There’s no question that our ideas about liberty, freedom and the pursuit of happiness are not what they were in 1776.
Consider, for example, that the primary author of the Declaration of Independence, Thomas Jefferson, not only owned slaves but fathered children with one of the slaves he owned.
Personally, I find Jefferson the most fascinating of presidents. He was a visionary held captive by his desire to maintain his economic and social status. He was a populist — and an elitist who embraced the use of reason, science and education to improve society. His Louisiana Purchase, which changed not only the nation’s geography but its very character, was daring and strategic.
He abhorred slavery and owned slaves.
He deserves a place of honor in our country, but he doesn’t deserve worship.
As the nation angrily debates statues of Confederate leaders and such U.S. patriots as Jefferson, it’s worth considering why we choose to honor the people we do. It’s also worth asking if we’re able to appreciate their achievements and our history as the work of flawed humans, rather than view past leaders as cartoon-like superheroes or villains.
No historic figure was perfect. And neither were their documents and laws. When the Constitution was written in 1787, it considered most Black people as property. Let’s remember, too, that for decades women were denied such basic rights as the right to vote and own property.
The men who wrote and approved the Constitution were products of their time.
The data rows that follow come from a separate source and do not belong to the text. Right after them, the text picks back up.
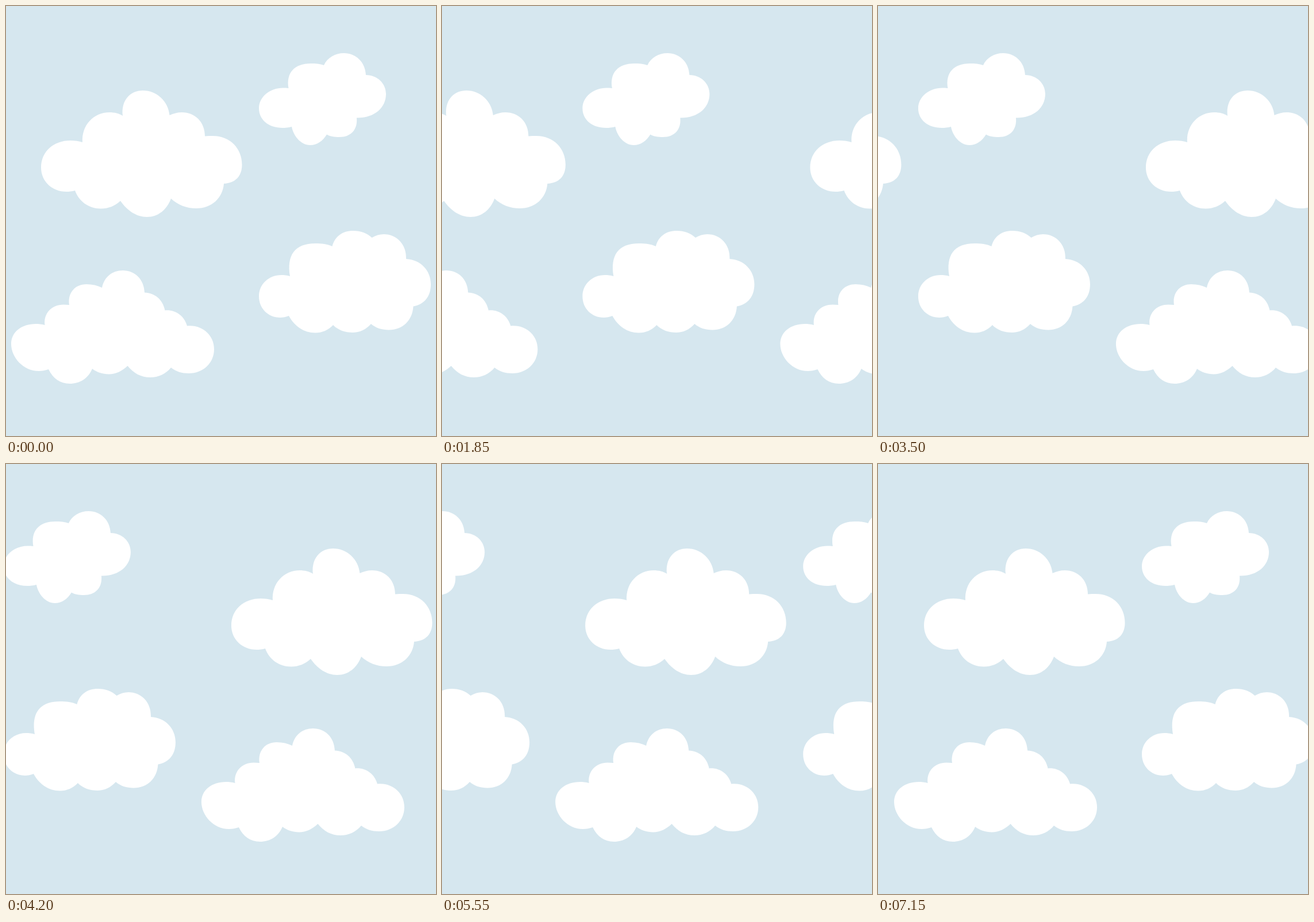
Write an HTML page with a canvas that moves like this. It is 748x748 px and loops after 7.2 s.

```html
<!DOCTYPE html>
<html lang="en">
<head>
<meta charset="utf-8">
<title>Drifting clouds</title>
<style>
  html, body { margin: 0; width: 100%; height: 100%; overflow: hidden; background: #d6e7ef; }
  canvas { display: block; width: 748px; height: 748px; }
</style>
</head>
<body>
<canvas id="sky" width="748" height="748"></canvas>
<script>
const SIZE = 748;
const LOOP = 7200;      // ms
const STEP = 50;        // ms per picture
const SPEED = 0.10573;  // px per ms, leftwards
const PERIOD = 775;     // px between repeats of the pattern

const ctx = document.getElementById('sky').getContext('2d');

const clouds = [
  // upper left
  `M120 321 C115 322.5 110 323 105 323 C80 323 61 305 61 281
   C61 253 83 234 112 234 C120 234 127 235 133 237
   C131 208 152 185 180 185 C189 185 197 187 203 191
   C200 164 216 147 238 147 C262 147 282 165 284.5 190
   C291 187 298 185 306 185 C329 185 346 202 346 226.5
   C350 226 355 226 360 226 C390 226 410.5 248 410.5 276
   C410.5 296 399 308 379 309 C377 334 358 352 331 352
   C314 352 299 346 287 335 C280 354 265 367 245 367
   C227 367 211 356 199 339 C189 348 178 352.5 165 352.5
   C144 352.5 127 340 120 321 Z`,
  // upper right
  `M497 210 C492 211.5 486 212 481 212 C457 212 440 198 440 178
   C440 158 459 142.5 482 142.5 C485 142.5 488 142.5 491.5 143
   C487 116 502 100 530 100 C538 100 546 100.5 553 103
   C559 90 572 82 588 82 C608 82 625 97 626 120
   C646 120 661 135 661 153 C661 177 641 195 610 194.5
   C612 215 600 228 580 228 C571 228 564 227 558 223.5
   C551 235 541 242 529 242 C513 242 500 226 497 210 Z`,
  // lower left
  `M74 632 C68 634 63 635 57 635 C30 635 9 611 9 588
   C9 567 27 553 52 553 C57 553 62 553.5 67.5 555
   C65 535 79 519.5 100 519.5 L110 520
   C107 499 120 484 140 484 C150 484 159 486 167 490
   C171 471 185 460 203 460 C224 460 240 475 241 498.5
   C259 499 273 511 276.5 529.5 C295 528 310 539 315 556.5
   C342 554 362 573 362 597 C362 621 343 639 318 639
   C306 639 296 636 287 629 C278 640 265 646 251 646
   C235 646 222 639 211.5 626 C202 635 191 640.5 179 640.5
   C168 640.5 158 637 150 631 C143 648 128 657 111 657
   C94 657 82 648 74 632 Z`,
  // lower right
  `M492 539 C487 541 482 542 477 542 C456 542 440 526 440 505
   C440 484 457 468 479 468 C484 468 489 468.5 494 470
   C488 434 502 413 538 413 C549 413 559 414 567.5 418
   C572 401 585 391 604 391 C617 391 628 395 636.5 403
   C643 399 650 397 657 397 C680 397 697 415 696 440
   C721 441 739 460 739 484 C739 505 728 519 708.5 522.5
   C707 547 690 563.5 666 563.5 C654 563.5 643 560 635 553
   C626 563 615 568 603 568 C590 568 578 564 569 555
   C560 564 550 568.5 538 568.5 C518 568.5 502 557 492 539 Z`
].map(d => new Path2D(d));

function drawClouds(x) {
  ctx.save();
  ctx.translate(x, 0);
  clouds.forEach(c => ctx.fill(c));
  ctx.restore();
}

function draw(time) {
  const t = Math.floor((time % LOOP) / STEP) * STEP;
  const shift = -SPEED * t;
  ctx.fillStyle = '#d6e7ef';
  ctx.fillRect(0, 0, SIZE, SIZE);
  ctx.fillStyle = '#fff';
  drawClouds(shift);
  drawClouds(shift + PERIOD);
}

let start;
function tick(now) {
  start ??= now;
  draw(Math.max(0, now - start));
  requestAnimationFrame(tick);
}
draw(0);
requestAnimationFrame(tick);
</script>
</body>
</html>
```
We honor them not because they were without faults, but because of what they achieved despite their flaws.
That stands in contrast to Confederate leaders.
People such as Jefferson, George Washington, Abraham Lincoln and Ulysses S. Grant are honored because of the work they did on behalf of the nation and its citizens. Confederate officers and leaders are honored because they tried to destroy the nation to save slavery.
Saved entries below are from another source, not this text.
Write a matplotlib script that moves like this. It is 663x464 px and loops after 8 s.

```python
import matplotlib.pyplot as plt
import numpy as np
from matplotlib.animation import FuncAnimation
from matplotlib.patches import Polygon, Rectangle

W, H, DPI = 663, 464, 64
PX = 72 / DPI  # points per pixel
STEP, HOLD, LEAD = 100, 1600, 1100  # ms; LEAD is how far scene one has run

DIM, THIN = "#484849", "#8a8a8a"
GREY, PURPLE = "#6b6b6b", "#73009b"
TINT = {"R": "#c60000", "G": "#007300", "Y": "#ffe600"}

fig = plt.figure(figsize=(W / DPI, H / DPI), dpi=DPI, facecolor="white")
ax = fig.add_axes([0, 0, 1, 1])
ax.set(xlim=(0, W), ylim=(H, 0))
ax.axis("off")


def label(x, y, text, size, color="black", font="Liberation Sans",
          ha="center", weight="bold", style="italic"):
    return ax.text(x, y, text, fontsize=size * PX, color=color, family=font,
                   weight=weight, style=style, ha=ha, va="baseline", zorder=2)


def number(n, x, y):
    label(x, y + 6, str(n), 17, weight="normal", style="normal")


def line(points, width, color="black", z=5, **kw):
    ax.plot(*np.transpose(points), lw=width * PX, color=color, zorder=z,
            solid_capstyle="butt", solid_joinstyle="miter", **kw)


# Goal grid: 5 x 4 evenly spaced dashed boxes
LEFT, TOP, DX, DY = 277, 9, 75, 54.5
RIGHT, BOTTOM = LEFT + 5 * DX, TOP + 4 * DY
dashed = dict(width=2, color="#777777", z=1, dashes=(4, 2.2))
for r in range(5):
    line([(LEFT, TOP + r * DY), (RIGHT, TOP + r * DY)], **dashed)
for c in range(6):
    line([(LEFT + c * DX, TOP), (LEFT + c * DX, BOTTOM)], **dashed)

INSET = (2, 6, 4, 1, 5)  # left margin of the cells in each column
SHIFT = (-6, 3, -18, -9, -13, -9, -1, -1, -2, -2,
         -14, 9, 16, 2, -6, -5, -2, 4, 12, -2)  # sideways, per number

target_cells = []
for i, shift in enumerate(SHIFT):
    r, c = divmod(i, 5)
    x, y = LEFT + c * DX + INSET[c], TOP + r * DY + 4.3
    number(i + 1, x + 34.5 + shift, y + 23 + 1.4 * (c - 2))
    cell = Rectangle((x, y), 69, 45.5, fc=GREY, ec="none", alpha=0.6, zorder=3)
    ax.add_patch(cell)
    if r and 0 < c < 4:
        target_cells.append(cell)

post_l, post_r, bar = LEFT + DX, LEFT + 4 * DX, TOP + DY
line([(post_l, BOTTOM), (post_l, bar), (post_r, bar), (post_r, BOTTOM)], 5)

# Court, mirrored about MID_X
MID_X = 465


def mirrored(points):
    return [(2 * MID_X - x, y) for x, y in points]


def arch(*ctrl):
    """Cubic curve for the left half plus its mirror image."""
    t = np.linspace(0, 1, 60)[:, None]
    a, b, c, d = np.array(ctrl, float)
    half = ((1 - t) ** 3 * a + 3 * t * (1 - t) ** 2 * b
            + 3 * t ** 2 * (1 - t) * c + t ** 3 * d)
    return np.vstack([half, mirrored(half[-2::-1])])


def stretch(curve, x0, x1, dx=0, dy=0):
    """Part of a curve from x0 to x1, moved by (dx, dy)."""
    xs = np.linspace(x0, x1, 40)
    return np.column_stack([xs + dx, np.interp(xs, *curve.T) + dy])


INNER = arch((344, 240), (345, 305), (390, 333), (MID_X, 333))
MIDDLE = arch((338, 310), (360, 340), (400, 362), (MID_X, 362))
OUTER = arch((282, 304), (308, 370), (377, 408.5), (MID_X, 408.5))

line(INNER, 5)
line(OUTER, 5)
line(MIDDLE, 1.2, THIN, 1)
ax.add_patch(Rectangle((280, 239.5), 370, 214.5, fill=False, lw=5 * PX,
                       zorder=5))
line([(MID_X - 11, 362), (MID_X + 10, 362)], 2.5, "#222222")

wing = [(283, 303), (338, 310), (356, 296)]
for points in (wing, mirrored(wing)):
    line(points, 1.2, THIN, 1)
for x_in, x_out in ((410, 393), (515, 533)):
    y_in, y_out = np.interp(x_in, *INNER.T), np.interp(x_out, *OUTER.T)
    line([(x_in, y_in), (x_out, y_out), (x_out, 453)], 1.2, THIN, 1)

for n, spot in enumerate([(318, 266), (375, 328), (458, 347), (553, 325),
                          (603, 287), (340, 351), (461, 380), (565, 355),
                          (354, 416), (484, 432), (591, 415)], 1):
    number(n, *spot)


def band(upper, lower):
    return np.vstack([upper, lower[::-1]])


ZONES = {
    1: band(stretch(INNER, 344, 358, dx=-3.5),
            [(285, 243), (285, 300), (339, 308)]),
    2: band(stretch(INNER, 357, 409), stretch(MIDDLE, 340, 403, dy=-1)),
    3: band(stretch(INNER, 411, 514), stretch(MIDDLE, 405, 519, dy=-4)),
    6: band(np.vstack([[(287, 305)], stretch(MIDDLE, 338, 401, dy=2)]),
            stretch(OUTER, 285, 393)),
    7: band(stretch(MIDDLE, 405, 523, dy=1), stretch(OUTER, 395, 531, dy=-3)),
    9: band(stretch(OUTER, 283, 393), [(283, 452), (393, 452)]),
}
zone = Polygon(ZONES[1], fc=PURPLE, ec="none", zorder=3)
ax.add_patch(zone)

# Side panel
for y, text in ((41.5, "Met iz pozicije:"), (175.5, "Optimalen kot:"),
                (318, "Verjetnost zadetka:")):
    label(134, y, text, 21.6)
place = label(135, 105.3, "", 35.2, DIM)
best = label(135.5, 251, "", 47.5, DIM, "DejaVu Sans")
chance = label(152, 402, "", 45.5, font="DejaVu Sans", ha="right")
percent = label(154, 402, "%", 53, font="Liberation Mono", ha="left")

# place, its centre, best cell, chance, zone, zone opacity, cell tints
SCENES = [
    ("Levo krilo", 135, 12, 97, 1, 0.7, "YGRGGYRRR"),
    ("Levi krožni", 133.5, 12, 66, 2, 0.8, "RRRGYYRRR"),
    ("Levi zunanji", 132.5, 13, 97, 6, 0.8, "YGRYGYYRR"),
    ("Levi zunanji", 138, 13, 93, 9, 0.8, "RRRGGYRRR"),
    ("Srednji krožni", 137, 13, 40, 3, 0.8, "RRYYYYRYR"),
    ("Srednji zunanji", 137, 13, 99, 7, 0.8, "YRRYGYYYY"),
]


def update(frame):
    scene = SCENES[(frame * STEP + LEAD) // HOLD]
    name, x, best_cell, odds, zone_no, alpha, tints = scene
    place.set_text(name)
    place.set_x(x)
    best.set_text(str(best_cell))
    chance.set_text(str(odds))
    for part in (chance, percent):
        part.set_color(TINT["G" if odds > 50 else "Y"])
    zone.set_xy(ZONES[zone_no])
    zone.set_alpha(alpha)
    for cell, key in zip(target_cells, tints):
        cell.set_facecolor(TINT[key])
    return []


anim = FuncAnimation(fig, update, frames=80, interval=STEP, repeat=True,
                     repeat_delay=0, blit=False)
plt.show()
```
Many of their defenders might disagree with that synopsis. But it’s clear that our ideas of justice and freedom have evolved substantially, and that the Confederacy and those who honor it are on the wrong side of history.
Some historians have noted that the current toppling of statues is not new. Nations have frequently done the same, as different leaders — religious and political — took control.
But in a democratic society, that seems a sorry excuse for mobs to destroy public art.
Certainly, not every statue and memorial deserve places of public honor. Some do nothing more than pay homage to white supremacists and their ideology. But we shouldn’t judge too harshly every historic figure who fails to meet current moral standards. When appropriate, we could add context and understanding to public displays that fail to reflect today’s standards. This can be done with plaques and other artwork.
It’s time we all understood that there was no halcyon America — no era when we all prospered, lived peacefully and extended freedom and justice to all.
Building America has always been a struggle, not only against outside forces but against inner demons and our own worst natures.
Our founders understood that.
And still persevered.
A native of Garden City, Julie Doll is a former journalist who has worked at newspapers across Kansas.